> **WORK TASK**:
Output the data unchanged and complete, minus the images.

——

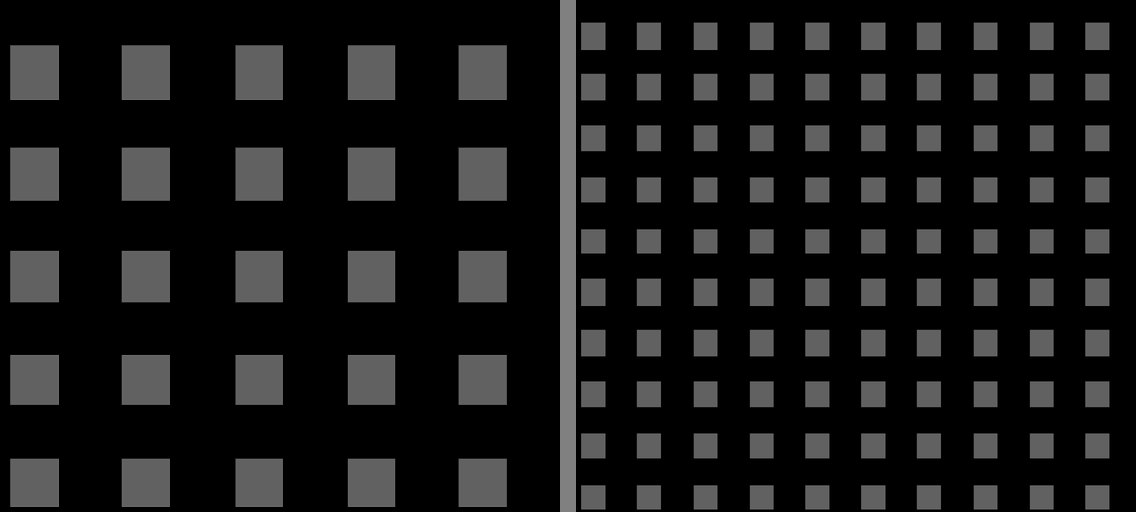
Left, the tile; right, the same tile 2 across and 2 down.
Reproduce this pattern procedurally as a Shadertoy shader.

```glsl
// Five by five grid of flat grey blocks on black, with slightly uneven rows and columns.

const float TAU = 6.2831853;
const vec2 REPEATS = vec2(5.0);
const vec3 BACKGROUND = vec3(0.0);
const vec3 BLOCK_GREY = vec3(0.38);
const vec3 RIM_GREY = vec3(0.41);
const float RIM_WIDTH = 0.0021; // in canvas heights

// Signed distance to an axis-aligned box
float boxDistance(vec2 p, vec2 halfSize) {
    vec2 q = abs(p) - halfSize;
    return length(max(q, 0.0)) + min(max(q.x, q.y), 0.0);
}

// Block centre within its cell; the drift is periodic over the grid
vec2 blockCentre(vec2 phase) {
    float driftX = 0.0062 * cos(phase.x - 3.76) + 0.0038 * cos(2.0 * phase.x + 0.22);
    float driftY = 0.0078 * (1.0 - cos(phase.y));
    return vec2(0.3105 + driftX, 0.2849 + driftY);
}

// Half size in cell units; blocks grow taller toward the top row
vec2 blockHalfSize(vec2 cell, vec2 phase) {
    return vec2(0.2142 + 0.0033 * cos(phase.x), 0.2358 + 0.0078 * cell.y);
}

// Antialiased coverage of the inside of a distance field
float coverage(float dist, float pixel) {
    return clamp(0.5 - dist / pixel, 0.0, 1.0);
}

void mainImage(out vec4 fragColor, in vec2 fragCoord) {
    // Whole repeats wrap at the canvas edges
    vec2 grid = fragCoord / iResolution.xy * REPEATS;
    vec2 cell = mod(floor(grid), REPEATS);
    vec2 phase = TAU * cell / REPEATS;

    // Distances are measured in canvas heights
    vec2 cellSize = vec2(iResolution.x / iResolution.y, 1.0) / REPEATS;
    vec2 local = (fract(grid) - blockCentre(phase)) * cellSize;
    float dist = boxDistance(local, blockHalfSize(cell, phase) * cellSize);
    float pixel = 1.0 / iResolution.y;

    // Flat face with a faint lighter rim
    vec3 block = mix(RIM_GREY, BLOCK_GREY, coverage(dist + RIM_WIDTH, pixel));
    vec3 color = mix(BACKGROUND, block, coverage(dist, pixel));
    fragColor = vec4(color, 1.0);
}
```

——

> **SOLUTION FOR THIS TASK**:
Left, the tile; right, the same tile 2 across and 2 down.
Reproduce this pattern procedurally as a Shadertoy shader.

```glsl
// Five by five grid of flat grey blocks on black, with slightly uneven rows and columns.

const float TAU = 6.2831853;
const vec2 REPEATS = vec2(5.0);
const vec3 BACKGROUND = vec3(0.0);
const vec3 BLOCK_GREY = vec3(0.38);
const vec3 RIM_GREY = vec3(0.41);
const float RIM_WIDTH = 0.0021; // in canvas heights

// Signed distance to an axis-aligned box
float boxDistance(vec2 p, vec2 halfSize) {
    vec2 q = abs(p) - halfSize;
    return length(max(q, 0.0)) + min(max(q.x, q.y), 0.0);
}

// Block centre within its cell; the drift is periodic over the grid
vec2 blockCentre(vec2 phase) {
    float driftX = 0.0062 * cos(phase.x - 3.76) + 0.0038 * cos(2.0 * phase.x + 0.22);
    float driftY = 0.0078 * (1.0 - cos(phase.y));
    return vec2(0.3105 + driftX, 0.2849 + driftY);
}

// Half size in cell units; blocks grow taller toward the top row
vec2 blockHalfSize(vec2 cell, vec2 phase) {
    return vec2(0.2142 + 0.0033 * cos(phase.x), 0.2358 + 0.0078 * cell.y);
}

// Antialiased coverage of the inside of a distance field
float coverage(float dist, float pixel) {
    return clamp(0.5 - dist / pixel, 0.0, 1.0);
}

void mainImage(out vec4 fragColor, in vec2 fragCoord) {
    // Whole repeats wrap at the canvas edges
    vec2 grid = fragCoord / iResolution.xy * REPEATS;
    vec2 cell = mod(floor(grid), REPEATS);
    vec2 phase = TAU * cell / REPEATS;

    // Distances are measured in canvas heights
    vec2 cellSize = vec2(iResolution.x / iResolution.y, 1.0) / REPEATS;
    vec2 local = (fract(grid) - blockCentre(phase)) * cellSize;
    float dist = boxDistance(local, blockHalfSize(cell, phase) * cellSize);
    float pixel = 1.0 / iResolution.y;

    // Flat face with a faint lighter rim
    vec3 block = mix(RIM_GREY, BLOCK_GREY, coverage(dist + RIM_WIDTH, pixel));
    vec3 color = mix(BACKGROUND, block, coverage(dist, pixel));
    fragColor = vec4(color, 1.0);
}
```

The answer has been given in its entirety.